A good question but not too difficult as it really allowed students to consider the precarious nature of life, human vulnerability, the quest for meaning, tragedy and the myriad of life’s ups and downs. The enduring quality of the text should have been clear to see because of the profound way Winton injects the very souls of his characters into our hearts.
Board of Study Speeches
On the complex nature of national identity
I also liked this question very much as national identity is inseparable from historical and cultural context; and the texts reception in different contexts lies at the heart of all Module B questions.
Once again the board of studies ensured that there was “no rock left unturned”, and chose two of the set texts. Those students who studied all their speeches will have had a distinctive edge over those who tried to predict and pre- prepare answers. Please refer to my website on FAQ questions –I have written specifically on this matter.
History and Memory
The text that prevails is a function of power rather than truth.
The fiftieth Gate
The question was a probing one and forced students to consider history as part of a dominant discourse, which does not always reflect the individual truths of survivors. Students would have needed to understand the post -modern implications behind the nature of Historical fact and truth. The voiceless, the edited and the interrupted lives of those who have perished have too often been neglected. Any student who received this question was given the latitude to produce a compelling and meaningful discussion on the contribution of history and the importance of memory to all of our lives. . Please refer to my previous blog on how to achieve a band 6 under module C.
The version that prevails is a function of power rather than truth.

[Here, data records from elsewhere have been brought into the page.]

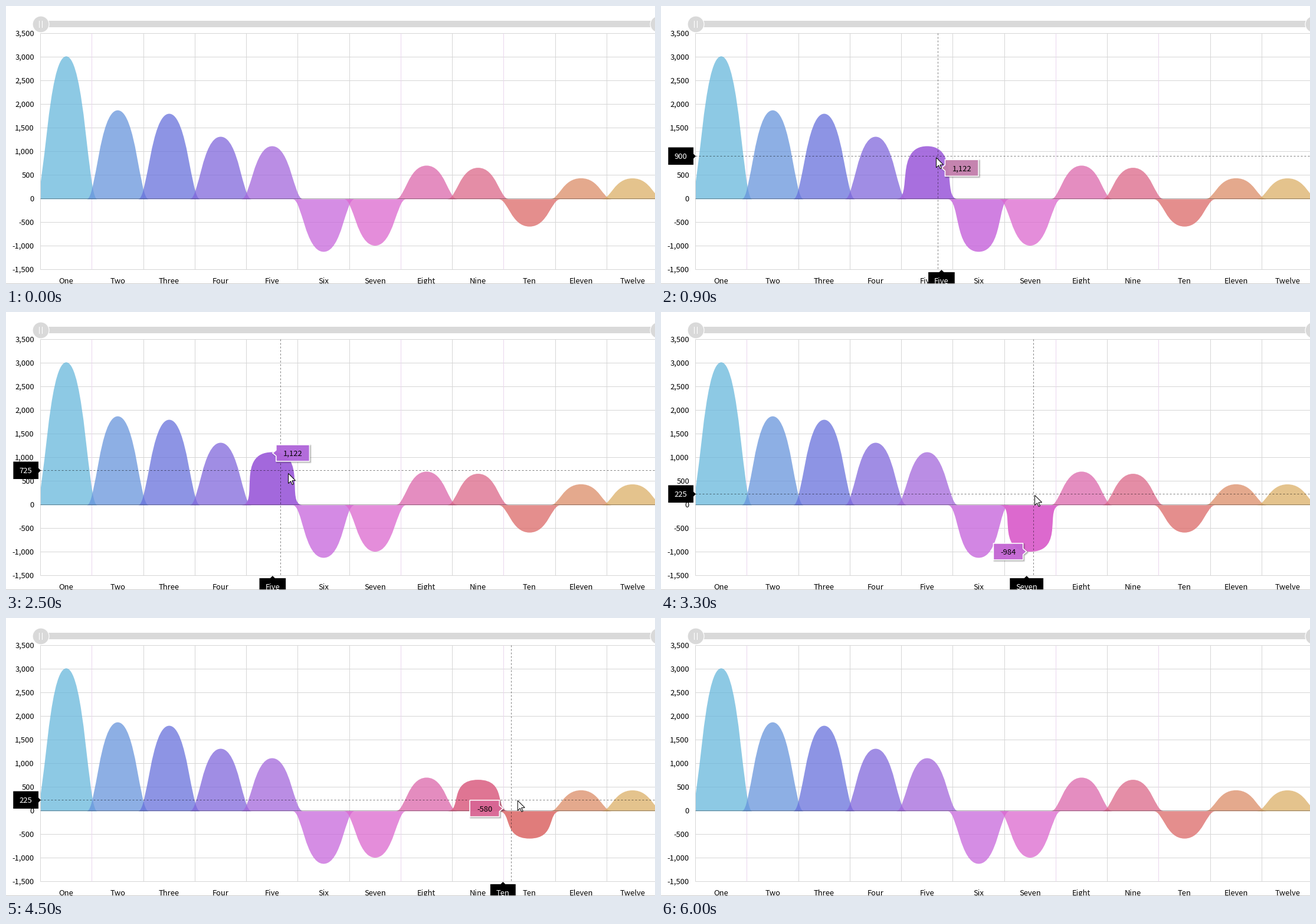
A matplotlib script that plays this animation: 1100 by 471 pixels, repeating every 6.2 s.

```python
import math

import matplotlib.pyplot as plt
import numpy as np
from matplotlib.animation import FuncAnimation
from matplotlib.colors import to_rgb
from matplotlib.patches import Circle, PathPatch, Polygon, Rectangle
from matplotlib.path import Path

W, H, DPI = 1100, 471, 64
PX = 72 / DPI  # points per pixel
STEP, FRAMES = 100, 62
LEFT, TOP, BOTTOM, BASE = 58.5, 46.5, 446.5, 326.5
CELL, UNIT = 87.25, 0.08
HALF = CELL * 0.6
GRID = "#d6d6d6"

NAMES = ["One", "Two", "Three", "Four", "Five", "Six", "Seven", "Eight",
         "Nine", "Ten", "Eleven", "Twelve"]
VALUES = [3025, 1882, 1809, 1322, 1122, -1114, -984, 711, 665, -580, 443, 441]
COLORS = ["#67b7dc", "#6794dc", "#6771dc", "#8067dc", "#a367dc", "#c767dc",
          "#dc67ce", "#dc67ab", "#dc6788", "#dc6967", "#dc8c67", "#dcaf67"]

# Turning points of the pointer: time, x, y
TRAIL = np.array([
    (100, 1078, 97), (300, 530, 245), (800, 469.5, 254.5), (1100, 459, 260),
    (1400, 546, 290), (2350, 459, 266.25), (2500, 478, 273),
    (3000, 628, 305.5), (3300, 633, 310), (3900, 761.5, 305.5),
    (4000, 815, 308), (5000, 918.5, 309.5), (5100, 933, 281),
    (5400, 1085, 34)])
LAG = 100               # the crosshair trails the pointer
MOVE, FADE, TINT = 500, 700, 700

plt.rcParams["font.family"] = "Noto Sans CJK JP"
fig = plt.figure(figsize=(W / DPI, H / DPI), dpi=DPI, facecolor="white")
ax = fig.add_axes([0, 0, 1, 1])
ax.set_xlim(0, W)
ax.set_ylim(H, 0)
ax.axis("off")


def center(i):
    return LEFT + CELL * (i + 0.5)


def level(value):
    return BASE - value * UNIT


def crisp(v):
    return math.floor(v) + 0.5


def line(x, y, z=1, width=1, **kw):
    return ax.plot(x, y, lw=width * PX, zorder=z, solid_capstyle="butt",
                   snap=False, **kw)[0]


def label(x, y, text="", color="black", ha="center", z=1):
    return ax.text(x, y + 5, text, color=color, ha=ha, va="baseline",
                   size=13 * PX, zorder=z, clip_on=True)


def text_width(item):
    return item.get_window_extent().width


def shape(z, **kw):
    return ax.add_patch(Polygon([(0, 0), (1, 0), (1, 1)], zorder=z, **kw))


def bell(i, hover):
    """Curved column; hovering widens its shoulders."""
    x, base = center(i), BASE + 0.8
    top = base - VALUES[i] * UNIT
    pull = HALF * (0.3 + 0.3 * hover)
    points = [(x - HALF, base), (x - HALF + pull, base), (x - 2 * pull, top),
              (x, top), (x + 2 * pull, top), (x + HALF - pull, base),
              (x + HALF, base)]
    return Path(points, [Path.MOVETO] + [Path.CURVE4] * 6)


def pointer_at(t):
    return [np.interp(t, TRAIL[:, 0], TRAIL[:, k]) for k in (1, 2)]


def inside(t):
    return t > 0 and pointer_at(t)[1] > TOP


def cell_at(t):
    """Category under the crosshair, or None while it is hidden."""
    return int((pointer_at(t - LAG)[0] - LEFT) / CELL) if inside(t) else None


def cubic_out(u):
    return 1 - (1 - u) ** 3


def linear(u):
    return u


def follow(t, stops, ease=cubic_out):
    """Ease towards each (start, goal, span), from wherever we are."""
    value = stops[0][1]
    ends = [s[0] for s in stops[1:]] + [math.inf]
    for (start, goal, span), end in zip(stops, ends):
        if t < start:
            break
        u = min((min(t, end) - start) / span, 1)
        value = value + (goal - value) * ease(u)
    return value


def changes(pick):
    """Times at which pick(t) takes a new value."""
    found = [(0, pick(0))]
    for t in range(STEP, STEP * FRAMES, STEP):
        if pick(t) != found[-1][1]:
            found.append((t, pick(t)))
    return found


TARGETS = [(t, k) for t, k in changes(cell_at) if k is not None]
TIP_STOPS = [(t, np.array([center(k), level(VALUES[k])]), MOVE)
             for t, k in TARGETS]
TINT_STOPS = [(t, np.array(to_rgb(COLORS[k])), TINT) for t, k in TARGETS]
HOVER_STOPS = [[(t, float(on), MOVE if on else FADE)
                for t, on in changes(lambda t: cell_at(t) == i)]
               for i in range(len(NAMES))]

# Scrollbar
ax.add_patch(Rectangle((59, 25), W, 11, color="#d9d9d9", lw=0))
for x in (59, 1106):
    ax.add_patch(Circle((x, 31), 14, fc="#d9d9d9", ec="white", lw=1.2 * PX,
                        zorder=2))
    for dx in (-3, 2):
        line([x + dx + 0.5] * 2, [25, 37], 3, color="white")

# Grid and axis labels
for value in range(-1500, 3501, 500):
    y = crisp(level(value) + 0.1)
    if value:
        line([LEFT, W], [y, y], color=GRID)
    label(48, y - 0.5, f"{value:,}", ha="right")
for i, name in enumerate(NAMES):
    x = crisp(LEFT + CELL * i)
    line([x, x], [TOP, BOTTOM], color="#ead6ee" if i in (1, 7, 9) else GRID)
    label(center(i), 465, name)
line([LEFT, W], [BASE, BASE], 3, color="black", alpha=0.35)
line([0, W], [470.5, 470.5], 20, color="#cccccc")

# Columns
plot_area = Rectangle((LEFT, 0), W, H, transform=ax.transData)
columns = []
for i, color in enumerate(COLORS):
    patch = ax.add_patch(PathPatch(bell(i, 0), fc=color, lw=0, zorder=2))
    patch.set_clip_path(plot_area)
    columns.append(patch)

# Cursor parts
DASH = dict(color="black", alpha=0.5, linestyle=(0, (3, 3)))
v_line = line([0, 0], [TOP, BOTTOM], 4, **DASH)
h_line = line([LEFT, W], [0, 0], 4, **DASH)
value_box = shape(5, fc="black", lw=0)
value_text = label(0, 0, color="white", z=6)
name_box = shape(5, fc="black", lw=0)
name_text = label(0, 465, color="white", z=6)
shadows = [shape(7, fc="black", ec="black", alpha=0.1, lw=w * PX,
                 joinstyle="round") for w in (2, 4)]
tip_box = shape(8, ec="white", lw=1.6 * PX, joinstyle="round")
tip_text = label(0, 0, z=9)
pointer = shape(12, fc="white", ec="black", lw=PX)
ARROW = np.array([(0, 0), (0, 17), (4, 13.2), (6.7, 19), (9, 18),
                  (6.4, 12.3), (12, 12)])
overlay = [v_line, h_line, value_box, value_text, name_box, name_text,
           *shadows, tip_box, tip_text, pointer]


def place_value_tag(y):
    value = round((BASE - y) / UNIT / 12.5) * 12.5
    value_text.set_text(f"{math.floor(value + 0.5):,}")
    right = 55
    left = right - text_width(value_text) - 21
    value_box.set_xy([(left, y - 15), (right, y - 15), (right, y - 4),
                      (right + 4, y), (right, y + 4), (right, y + 14.5),
                      (left, y + 14.5)])
    value_text.set_position(((left + right) / 2, y + 4.5))


def place_name_tag(x, name):
    name_text.set_text(name)
    name_text.set_x(x)
    half = text_width(name_text) / 2 + 10
    name_box.set_xy([(x - half, H), (x - half, 451), (x - 4, 451), (x, 447),
                     (x + 4, 451), (x + half, 451), (x + half, H)])


def place_tooltip(x, y, value, tint):
    tip_text.set_text(f"{value:,}")
    width = text_width(tip_text) + 24
    side = 1 if x < W / 2 + 30 else -1
    near, far = x + side * 6, x + side * (6 + width)
    y += 0.8
    outline = np.array([(x, y), (near, y - 5), (near, y - 14), (far, y - 14),
                        (far, y + 14), (near, y + 14), (near, y + 5)])
    tip_box.set_xy(outline)
    tip_box.set_facecolor((*tint, 0.95))
    for shadow in shadows:
        shadow.set_xy(outline + 1.5)
    tip_text.set_position(((near + far) / 2, y + 5))


def update(n):
    t = n * STEP
    for i, patch in enumerate(columns):
        hover = follow(t, HOVER_STOPS[i])
        patch.set_path(bell(i, hover))
        patch.set_alpha(0.75 + 0.25 * hover)

    visible = inside(t)
    for item in overlay:
        item.set_visible(visible)
    if not visible:
        return overlay

    lx, ly = map(crisp, pointer_at(t - LAG))
    v_line.set_xdata([lx, lx])
    h_line.set_ydata([ly, ly])
    pointer.set_xy(ARROW + np.array(pointer_at(t)) + 0.5)
    place_value_tag(ly)

    current = cell_at(t)
    previous = cell_at(t - STEP)
    named = current if previous is None else previous
    x, y = follow(t, TIP_STOPS)
    place_name_tag(x, NAMES[named])
    place_tooltip(x, y, VALUES[current], follow(t, TINT_STOPS, linear))
    return overlay


anim = FuncAnimation(fig, update, frames=FRAMES, interval=STEP, repeat=True,
                     repeat_delay=0, blit=False)
plt.show()
```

The power of representation and the difficulty in discerning truth lies at the core of this question and module. Students would have needed to explore how values and context are often inextricably linked to the power of representation by drawing on the nature of characterisation and linguistic devices In the words of Cicero “ men may construe things clean from the purpose of the things themselves “ the truth remains illusive and ultimately subject to the power of interpretation.